Based on a true story… Smile

PS: In case you need Windows 8.0 GridView’s ItemContainerStyle you can get it here.

Debug design time issues in Blend 2013

In 2010 (wow! that’s a long time ago…) I blogged about how to debug Blend design time exceptions, since then things have changed, Blend and Visual studio designer merged and so the XAML designer is now hosted in a separate process named XDesProc.exe (at least in Windows Store applications)

Laurent Bugnion has a detailed blog post about how to attach Visual Studio debugger to Blend to debug a Windows Store application at design time so i won’t repeat it here, the reason of this post is to integrate it with another step required when you use Visual Studio 2013 and Blend 2013.

Since with latest release PDB are no longer copied to cache location used by designer your simbols won’t be loaded and your attach procedure won’t work.

The solution is very easy, just point the debugger symbols to the proper PDB files of your application and everything will work as expected.

To point the PDBs just use: Tools –> Options-> Debugger

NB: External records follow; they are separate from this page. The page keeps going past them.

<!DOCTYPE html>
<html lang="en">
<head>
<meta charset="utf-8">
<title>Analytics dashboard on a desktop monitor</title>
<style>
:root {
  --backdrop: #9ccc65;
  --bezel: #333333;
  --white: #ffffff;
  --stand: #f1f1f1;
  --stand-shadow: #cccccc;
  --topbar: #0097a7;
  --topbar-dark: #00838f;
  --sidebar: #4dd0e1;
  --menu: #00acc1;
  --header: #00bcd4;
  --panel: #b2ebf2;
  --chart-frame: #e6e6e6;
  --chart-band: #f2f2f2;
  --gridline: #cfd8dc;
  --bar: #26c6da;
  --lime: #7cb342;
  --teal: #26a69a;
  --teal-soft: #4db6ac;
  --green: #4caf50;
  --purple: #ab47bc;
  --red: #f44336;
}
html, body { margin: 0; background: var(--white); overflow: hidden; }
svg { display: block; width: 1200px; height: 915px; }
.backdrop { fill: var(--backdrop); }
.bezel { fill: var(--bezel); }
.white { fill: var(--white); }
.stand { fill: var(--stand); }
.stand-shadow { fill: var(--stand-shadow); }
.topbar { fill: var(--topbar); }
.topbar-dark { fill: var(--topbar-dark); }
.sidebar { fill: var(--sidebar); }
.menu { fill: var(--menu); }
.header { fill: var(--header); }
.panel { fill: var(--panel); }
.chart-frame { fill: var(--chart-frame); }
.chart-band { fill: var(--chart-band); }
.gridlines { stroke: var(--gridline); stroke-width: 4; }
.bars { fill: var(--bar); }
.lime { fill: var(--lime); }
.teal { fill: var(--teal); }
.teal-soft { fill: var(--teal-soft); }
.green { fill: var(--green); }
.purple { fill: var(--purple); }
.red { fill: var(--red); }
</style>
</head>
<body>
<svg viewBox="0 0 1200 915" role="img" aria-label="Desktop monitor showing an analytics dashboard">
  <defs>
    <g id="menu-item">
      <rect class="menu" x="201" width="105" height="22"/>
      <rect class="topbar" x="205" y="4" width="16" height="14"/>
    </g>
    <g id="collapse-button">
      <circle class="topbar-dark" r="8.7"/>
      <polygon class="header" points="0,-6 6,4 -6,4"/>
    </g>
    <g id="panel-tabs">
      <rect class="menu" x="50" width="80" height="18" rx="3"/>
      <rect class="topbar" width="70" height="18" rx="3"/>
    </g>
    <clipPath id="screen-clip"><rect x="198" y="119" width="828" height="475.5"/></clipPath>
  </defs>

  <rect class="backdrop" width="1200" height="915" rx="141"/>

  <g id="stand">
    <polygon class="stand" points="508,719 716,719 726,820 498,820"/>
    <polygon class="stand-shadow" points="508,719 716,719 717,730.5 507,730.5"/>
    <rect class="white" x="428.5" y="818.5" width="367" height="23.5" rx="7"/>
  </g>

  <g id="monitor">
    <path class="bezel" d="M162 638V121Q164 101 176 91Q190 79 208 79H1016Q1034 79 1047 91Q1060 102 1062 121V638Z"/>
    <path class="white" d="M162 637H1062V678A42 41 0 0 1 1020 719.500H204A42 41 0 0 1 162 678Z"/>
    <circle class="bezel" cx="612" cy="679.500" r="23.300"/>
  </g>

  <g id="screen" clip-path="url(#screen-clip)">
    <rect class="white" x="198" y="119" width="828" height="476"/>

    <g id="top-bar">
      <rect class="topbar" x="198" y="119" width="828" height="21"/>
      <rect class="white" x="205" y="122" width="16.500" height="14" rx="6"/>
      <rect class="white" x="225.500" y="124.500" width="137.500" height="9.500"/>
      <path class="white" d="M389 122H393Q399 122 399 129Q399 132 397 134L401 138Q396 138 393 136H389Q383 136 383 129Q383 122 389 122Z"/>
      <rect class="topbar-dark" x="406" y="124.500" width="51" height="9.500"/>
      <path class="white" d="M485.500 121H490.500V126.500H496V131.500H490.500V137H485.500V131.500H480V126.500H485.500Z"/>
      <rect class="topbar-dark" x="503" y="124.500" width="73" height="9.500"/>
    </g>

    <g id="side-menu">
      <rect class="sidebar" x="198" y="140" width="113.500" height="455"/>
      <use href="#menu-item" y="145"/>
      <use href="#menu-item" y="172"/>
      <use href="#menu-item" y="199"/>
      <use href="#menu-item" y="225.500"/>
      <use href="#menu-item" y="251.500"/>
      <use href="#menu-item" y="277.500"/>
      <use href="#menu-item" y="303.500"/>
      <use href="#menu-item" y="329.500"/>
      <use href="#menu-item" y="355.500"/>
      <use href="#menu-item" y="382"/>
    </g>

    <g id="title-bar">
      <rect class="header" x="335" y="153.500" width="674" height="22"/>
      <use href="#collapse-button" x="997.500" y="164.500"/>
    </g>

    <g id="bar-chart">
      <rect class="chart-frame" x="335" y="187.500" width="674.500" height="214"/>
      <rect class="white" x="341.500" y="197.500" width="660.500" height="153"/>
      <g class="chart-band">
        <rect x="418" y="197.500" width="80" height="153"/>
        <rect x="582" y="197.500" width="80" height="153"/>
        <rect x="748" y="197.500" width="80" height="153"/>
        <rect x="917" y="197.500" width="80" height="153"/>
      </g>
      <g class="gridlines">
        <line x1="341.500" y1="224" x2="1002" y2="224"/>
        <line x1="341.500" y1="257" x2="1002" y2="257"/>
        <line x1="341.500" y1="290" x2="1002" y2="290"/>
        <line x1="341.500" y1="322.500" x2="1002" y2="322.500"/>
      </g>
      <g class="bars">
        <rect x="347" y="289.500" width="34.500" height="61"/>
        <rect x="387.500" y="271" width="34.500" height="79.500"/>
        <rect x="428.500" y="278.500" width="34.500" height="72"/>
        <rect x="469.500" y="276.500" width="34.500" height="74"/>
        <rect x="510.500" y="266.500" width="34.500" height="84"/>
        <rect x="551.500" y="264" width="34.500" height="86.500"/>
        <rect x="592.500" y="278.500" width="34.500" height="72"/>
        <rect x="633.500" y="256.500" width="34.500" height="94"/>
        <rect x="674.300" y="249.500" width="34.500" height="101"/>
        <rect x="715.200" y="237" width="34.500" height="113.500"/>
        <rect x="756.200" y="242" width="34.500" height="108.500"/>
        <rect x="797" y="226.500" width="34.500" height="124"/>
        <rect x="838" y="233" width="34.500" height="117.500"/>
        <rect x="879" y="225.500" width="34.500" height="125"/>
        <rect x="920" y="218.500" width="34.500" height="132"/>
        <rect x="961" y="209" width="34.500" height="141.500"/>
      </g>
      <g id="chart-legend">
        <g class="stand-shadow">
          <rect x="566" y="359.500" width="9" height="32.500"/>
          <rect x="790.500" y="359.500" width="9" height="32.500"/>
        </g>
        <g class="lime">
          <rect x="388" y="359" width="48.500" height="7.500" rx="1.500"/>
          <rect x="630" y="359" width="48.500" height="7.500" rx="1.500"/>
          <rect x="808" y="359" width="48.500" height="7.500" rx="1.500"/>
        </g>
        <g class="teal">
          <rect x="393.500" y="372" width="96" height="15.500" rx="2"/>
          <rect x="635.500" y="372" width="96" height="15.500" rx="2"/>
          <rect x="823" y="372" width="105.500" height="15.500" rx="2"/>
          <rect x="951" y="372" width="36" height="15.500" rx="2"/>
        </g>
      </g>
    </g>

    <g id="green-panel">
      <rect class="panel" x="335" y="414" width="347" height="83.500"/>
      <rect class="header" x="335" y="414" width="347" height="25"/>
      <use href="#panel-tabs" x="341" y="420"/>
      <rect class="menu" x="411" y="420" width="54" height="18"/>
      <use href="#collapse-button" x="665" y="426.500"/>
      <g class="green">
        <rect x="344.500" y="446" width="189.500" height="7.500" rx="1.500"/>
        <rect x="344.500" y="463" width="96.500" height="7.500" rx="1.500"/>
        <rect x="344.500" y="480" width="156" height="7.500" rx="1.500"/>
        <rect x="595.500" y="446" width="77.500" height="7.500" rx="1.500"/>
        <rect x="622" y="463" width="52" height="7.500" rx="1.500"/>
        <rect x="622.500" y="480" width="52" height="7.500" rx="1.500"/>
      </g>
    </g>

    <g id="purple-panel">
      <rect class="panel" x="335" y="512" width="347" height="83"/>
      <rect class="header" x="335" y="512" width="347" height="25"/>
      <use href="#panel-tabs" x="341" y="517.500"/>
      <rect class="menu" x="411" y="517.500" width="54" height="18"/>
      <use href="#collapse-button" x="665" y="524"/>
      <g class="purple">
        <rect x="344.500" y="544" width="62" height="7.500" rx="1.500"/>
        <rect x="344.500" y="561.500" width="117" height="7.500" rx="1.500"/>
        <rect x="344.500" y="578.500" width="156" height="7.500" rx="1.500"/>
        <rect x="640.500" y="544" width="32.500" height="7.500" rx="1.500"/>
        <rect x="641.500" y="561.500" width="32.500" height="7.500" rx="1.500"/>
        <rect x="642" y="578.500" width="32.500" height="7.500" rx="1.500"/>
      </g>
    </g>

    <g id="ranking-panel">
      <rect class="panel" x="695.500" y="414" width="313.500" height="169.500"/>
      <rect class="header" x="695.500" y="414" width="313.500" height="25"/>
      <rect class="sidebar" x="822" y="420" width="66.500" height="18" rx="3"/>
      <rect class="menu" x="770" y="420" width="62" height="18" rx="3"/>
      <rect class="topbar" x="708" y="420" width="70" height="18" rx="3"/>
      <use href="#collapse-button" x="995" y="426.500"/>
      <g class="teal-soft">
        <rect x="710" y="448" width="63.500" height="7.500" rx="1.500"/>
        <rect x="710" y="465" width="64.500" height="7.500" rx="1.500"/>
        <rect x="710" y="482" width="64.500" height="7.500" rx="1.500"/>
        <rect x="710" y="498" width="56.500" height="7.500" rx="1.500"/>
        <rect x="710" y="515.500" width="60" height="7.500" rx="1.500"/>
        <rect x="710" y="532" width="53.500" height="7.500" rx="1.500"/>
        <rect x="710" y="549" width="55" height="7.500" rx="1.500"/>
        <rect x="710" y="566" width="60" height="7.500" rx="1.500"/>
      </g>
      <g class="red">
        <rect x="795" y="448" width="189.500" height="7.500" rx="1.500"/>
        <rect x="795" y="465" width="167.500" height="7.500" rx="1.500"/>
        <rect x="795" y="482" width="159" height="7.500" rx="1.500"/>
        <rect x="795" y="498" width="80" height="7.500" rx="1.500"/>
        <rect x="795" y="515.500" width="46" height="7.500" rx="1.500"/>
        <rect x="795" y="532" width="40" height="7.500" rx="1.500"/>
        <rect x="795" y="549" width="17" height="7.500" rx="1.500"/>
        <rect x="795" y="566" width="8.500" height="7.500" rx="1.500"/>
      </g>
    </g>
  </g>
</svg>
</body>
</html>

image

Then add the folder where your app’s PDB file resides.